It’s that time of year again. The days are getting longer, the snow is melting, and the air is getting warmer. You’ve probably even dusted off your race schedule and summer goals on the calendar you’ve been staring at for the last six months. Unless you’re an ice climber or skier stuck in the Northern Hemisphere, the “in-season” is upon us. In some way, shape or form, you are striving to perform well in a triathlon, run a half-marathon faster than last year, bike 100 miles without killing yourself, or send your hardest route to date. Maybe, you’re even planning to run your first 5k. Regardless of the goal, you’re looking to perform your best on game day.
Remember all those early mornings and late nights at the gym strength training? All those sessions, just dreaming about running through the Wind River Range, crossing the finish line at a race, or clipping the chains on your latest send? You were probably thinking, just a few more months and I don’t have swing kettlebells for the whole summer, I don’t have to pick up a heavy barbell only to drop it again after lifting it two feet, or even think about doing another Turkish get-up.
You probably see where this is going…
Strength training is still important, even during your sport specific season. To not strength train in-season is like putting money away for retirement for eight months out of the year and then proceed to spend part of the money saved the other four months on frivolous items. With this cycle you’ll have a very hard time saving money, and with strength training this cycle makes it hard to stay strong. Why not maintain all your hard work instead of letting it all go just to start over again?
Studies have shown that once you stop training, strength can diminish in as quick as two weeks. I’m no accountant, but if you also stop saving money, you’ll save less. You should strength train like you save money. Some months you can sock more away and other months you put just a little away, but at least it’s something. How can we stay strong without spoiling game day performance? We will reduce the volume of our strength sessions by two-thirds to one-half, but still lift heavy.

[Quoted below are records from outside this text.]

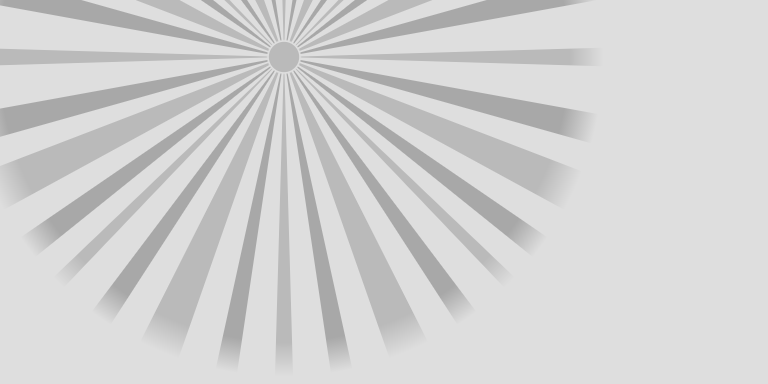
This background is drawn by a WebGL 2 fragment shader. Its source:

```glsl
#version 300 es
precision highp float;

uniform vec2 u_resolution;
out vec4 fragColor;

// Ray directions and half widths in degrees, for one quadrant
const float rayAngle[9] = float[](0.0, 13.0, 24.8, 36.6, 45.0, 55.0, 66.95, 79.6, 90.0);
const float rayHalfWidth[9] = float[](1.67, 2.7, 3.8, 2.2, 1.3, 2.05, 3.75, 1.95, 1.62);

// Antialiased coverage of a wedge whose apex is the hub
float wedge(float angle, float radius, float center, float halfWidth, float pixel) {
    float edge = radians(halfWidth - abs(angle - center)) * radius;
    float thickness = 2.0 * radians(halfWidth) * radius;
    return min(clamp(edge / pixel + 0.5, 0.0, 1.0), thickness / pixel);
}

void main() {
    float pixel = 1.0 / u_resolution.y;
    vec2 p = gl_FragCoord.xy / u_resolution.y - vec2(0.7396, 0.8516);
    float radius = length(p);

    // Fold all four quadrants into one
    vec2 folded = abs(p) + vec2(1e-6, 0.0);
    float angle = degrees(atan(folded.y, folded.x));

    // Rays begin past a thin gap and dissolve at the rim
    float visible = smoothstep(0.041, 0.047, radius)
                  * (1.0 - clamp((radius - 0.742) / 0.09, 0.0, 1.0));

    vec3 color = vec3(0.871);
    for (int i = 0; i < 9; i++) {
        vec3 rayColor = vec3(i % 2 == 0 ? 0.728 : 0.66);
        float coverage = wedge(angle, radius, rayAngle[i], rayHalfWidth[i], pixel);
        color = mix(color, rayColor, coverage * visible);
    }

    // Solid hub
    float hub = clamp((0.0395 - radius) / pixel + 0.5, 0.0, 1.0);
    color = mix(color, vec3(0.728), hub);

    fragColor = vec4(color, 1.0);
}
```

Lets say your training weight for the deadlift is 185lbs and you did that at 5×2 or 3×3 (or whatever set/rep scheme that was around 10 total reps). For in-season training you will perform the same lift at the same weight, but at 3×2, 5×1, or 2×3. Instead of doing 9-10 reps you’re doing 5-6. The volume is lower, but you’re still handling the same heavy weight. By doing this you’ll never be far from strength. You should perform this twice a week (maybe as little as once a week) and work it into your training so it doesn’t interfere with your scheduled events, most likely a Monday and Wednesday or a Tuesday and Thursday.
Remember to stick with the four major movements when strength training.
Hip dominant/Hamstring – Deadlift or RDLs
Knee dominant/Squats – Front Squats or 2 Kettlebell Rack Squats
Pull – Pull-ups or some variation of the Row
Push – Bench press or Military press
There are lots of options to progress or regress each movement and that’s fine, but just stick to the principles. You should pick one of the four patterns to focus on and put the other three in between sets as “fillers,” just to grease the groove. Rotate to another movement pattern after 4-6 weeks.
Don’t forget to add these in every sessions as well:
Total Body – Turkish Get-up or Farmer Carries
Anterior Chain (AKA: Core) – Hardstyle Plank or Ab Wheel
Remember, these session should be approached like you’re practicing strength. You are not working hard in these sessions. Let me repeat. You are not working hard in these sessions. You are barely breaking a sweat or maybe not sweating at all. At no point are you increasing weight, even if it feels easy. You can attack the numbers once you start your off-season training. Your session should clock in around 30 minutes after you’ve properly stretched and warmed-up.
Save money and lift heavy weights often. Don’t lose what you’ve already worked so hard to gain.
Strength be with you!